• _Assignment_
Could you copy out every line of the data where the word "none" occurs?
○ ○ ○
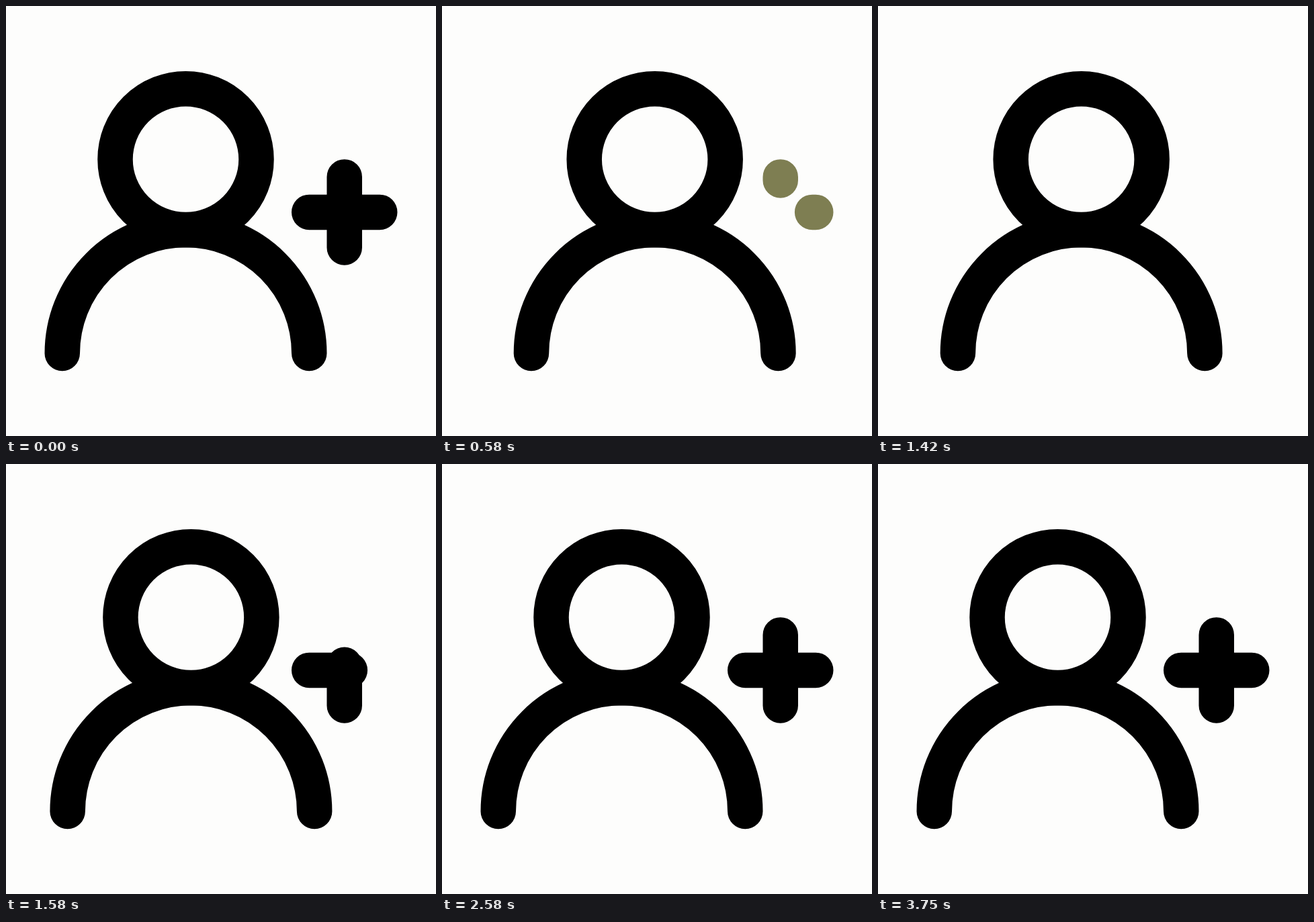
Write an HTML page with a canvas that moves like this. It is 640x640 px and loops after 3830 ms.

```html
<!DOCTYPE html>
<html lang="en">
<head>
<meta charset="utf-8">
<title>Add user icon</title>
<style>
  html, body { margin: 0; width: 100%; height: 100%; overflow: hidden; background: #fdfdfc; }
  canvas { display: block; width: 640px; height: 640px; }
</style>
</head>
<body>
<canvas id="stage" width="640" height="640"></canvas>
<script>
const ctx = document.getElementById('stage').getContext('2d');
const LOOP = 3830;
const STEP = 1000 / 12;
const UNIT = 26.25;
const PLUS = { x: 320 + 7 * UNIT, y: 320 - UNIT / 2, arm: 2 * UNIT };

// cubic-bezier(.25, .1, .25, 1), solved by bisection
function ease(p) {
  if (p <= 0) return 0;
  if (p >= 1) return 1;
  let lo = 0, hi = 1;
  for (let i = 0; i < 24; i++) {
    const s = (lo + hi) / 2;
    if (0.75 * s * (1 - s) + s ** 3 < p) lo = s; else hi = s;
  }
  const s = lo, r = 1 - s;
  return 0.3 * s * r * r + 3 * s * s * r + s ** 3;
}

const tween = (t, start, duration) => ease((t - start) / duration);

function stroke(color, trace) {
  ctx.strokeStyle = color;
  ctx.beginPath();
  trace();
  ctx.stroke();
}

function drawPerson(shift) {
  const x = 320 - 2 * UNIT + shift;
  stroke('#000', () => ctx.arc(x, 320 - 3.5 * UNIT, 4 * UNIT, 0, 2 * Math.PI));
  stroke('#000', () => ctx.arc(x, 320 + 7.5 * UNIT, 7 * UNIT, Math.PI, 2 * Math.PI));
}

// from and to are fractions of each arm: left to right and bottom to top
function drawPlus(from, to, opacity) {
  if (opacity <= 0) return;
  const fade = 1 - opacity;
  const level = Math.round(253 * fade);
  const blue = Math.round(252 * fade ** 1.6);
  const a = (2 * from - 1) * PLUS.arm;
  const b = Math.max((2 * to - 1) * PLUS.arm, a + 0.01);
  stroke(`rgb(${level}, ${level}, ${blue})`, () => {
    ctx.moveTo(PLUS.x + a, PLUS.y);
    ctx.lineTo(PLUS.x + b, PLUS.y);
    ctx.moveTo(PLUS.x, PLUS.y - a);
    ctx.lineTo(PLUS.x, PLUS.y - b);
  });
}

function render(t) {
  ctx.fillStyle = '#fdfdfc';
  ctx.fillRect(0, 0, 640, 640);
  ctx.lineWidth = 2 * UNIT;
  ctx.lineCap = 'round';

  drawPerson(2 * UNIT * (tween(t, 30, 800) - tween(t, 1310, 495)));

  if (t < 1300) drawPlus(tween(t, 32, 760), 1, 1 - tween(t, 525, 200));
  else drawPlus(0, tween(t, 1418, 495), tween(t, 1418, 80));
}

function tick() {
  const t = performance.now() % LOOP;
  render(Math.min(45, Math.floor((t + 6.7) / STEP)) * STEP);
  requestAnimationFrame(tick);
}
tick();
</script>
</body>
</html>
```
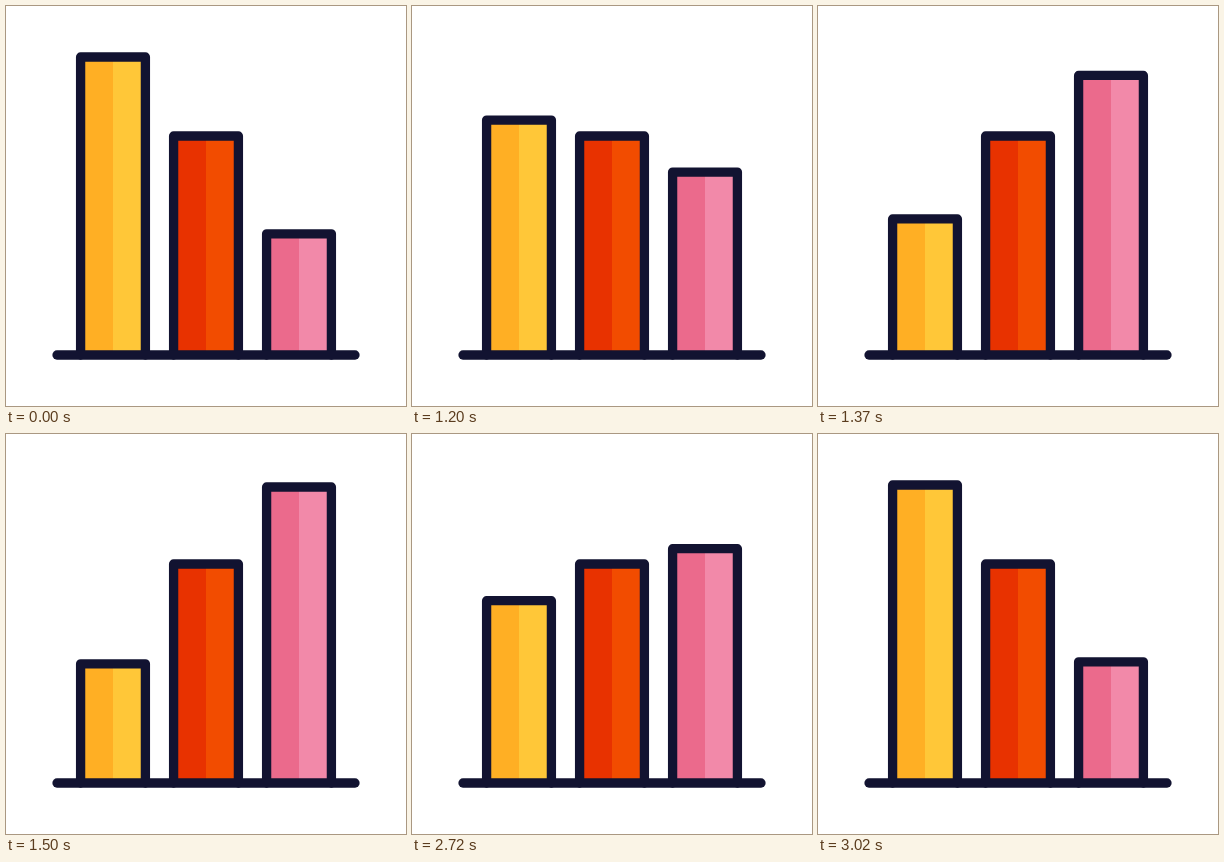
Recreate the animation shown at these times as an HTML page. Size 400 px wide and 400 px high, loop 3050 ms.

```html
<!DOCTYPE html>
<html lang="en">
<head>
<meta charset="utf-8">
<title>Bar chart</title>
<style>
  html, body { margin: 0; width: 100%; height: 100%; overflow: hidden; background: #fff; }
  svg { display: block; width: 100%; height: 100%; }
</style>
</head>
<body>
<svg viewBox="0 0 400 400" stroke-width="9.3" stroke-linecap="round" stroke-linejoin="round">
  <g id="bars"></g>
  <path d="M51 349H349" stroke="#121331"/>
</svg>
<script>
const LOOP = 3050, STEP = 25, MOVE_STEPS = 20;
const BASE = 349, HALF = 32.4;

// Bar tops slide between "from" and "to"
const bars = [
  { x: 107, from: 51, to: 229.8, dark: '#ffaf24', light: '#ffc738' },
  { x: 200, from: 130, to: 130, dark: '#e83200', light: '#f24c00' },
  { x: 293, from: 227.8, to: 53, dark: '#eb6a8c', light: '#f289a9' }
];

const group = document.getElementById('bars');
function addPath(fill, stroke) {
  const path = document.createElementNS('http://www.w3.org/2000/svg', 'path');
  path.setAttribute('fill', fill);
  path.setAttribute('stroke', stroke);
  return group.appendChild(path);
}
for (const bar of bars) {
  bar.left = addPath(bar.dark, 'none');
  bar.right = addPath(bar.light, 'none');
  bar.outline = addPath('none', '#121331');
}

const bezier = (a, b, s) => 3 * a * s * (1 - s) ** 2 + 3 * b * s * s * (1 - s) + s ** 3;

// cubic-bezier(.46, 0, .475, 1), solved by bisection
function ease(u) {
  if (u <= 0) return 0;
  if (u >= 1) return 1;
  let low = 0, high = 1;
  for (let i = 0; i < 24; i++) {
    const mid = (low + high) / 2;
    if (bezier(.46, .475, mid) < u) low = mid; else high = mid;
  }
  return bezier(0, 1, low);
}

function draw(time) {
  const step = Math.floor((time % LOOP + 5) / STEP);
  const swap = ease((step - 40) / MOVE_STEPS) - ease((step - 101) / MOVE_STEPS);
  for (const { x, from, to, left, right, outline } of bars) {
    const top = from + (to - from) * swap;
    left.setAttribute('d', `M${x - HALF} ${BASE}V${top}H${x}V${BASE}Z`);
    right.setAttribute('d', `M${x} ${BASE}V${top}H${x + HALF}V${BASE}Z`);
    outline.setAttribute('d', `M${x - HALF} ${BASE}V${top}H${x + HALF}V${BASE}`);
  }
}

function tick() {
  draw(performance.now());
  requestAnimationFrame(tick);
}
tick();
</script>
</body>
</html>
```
○ ○ ○
• _Answer space_
  bar.left = addPath(bar.dark, 'none');
  bar.right = addPath(bar.light, 'none');
  bar.outline = addPath('none', '#121331');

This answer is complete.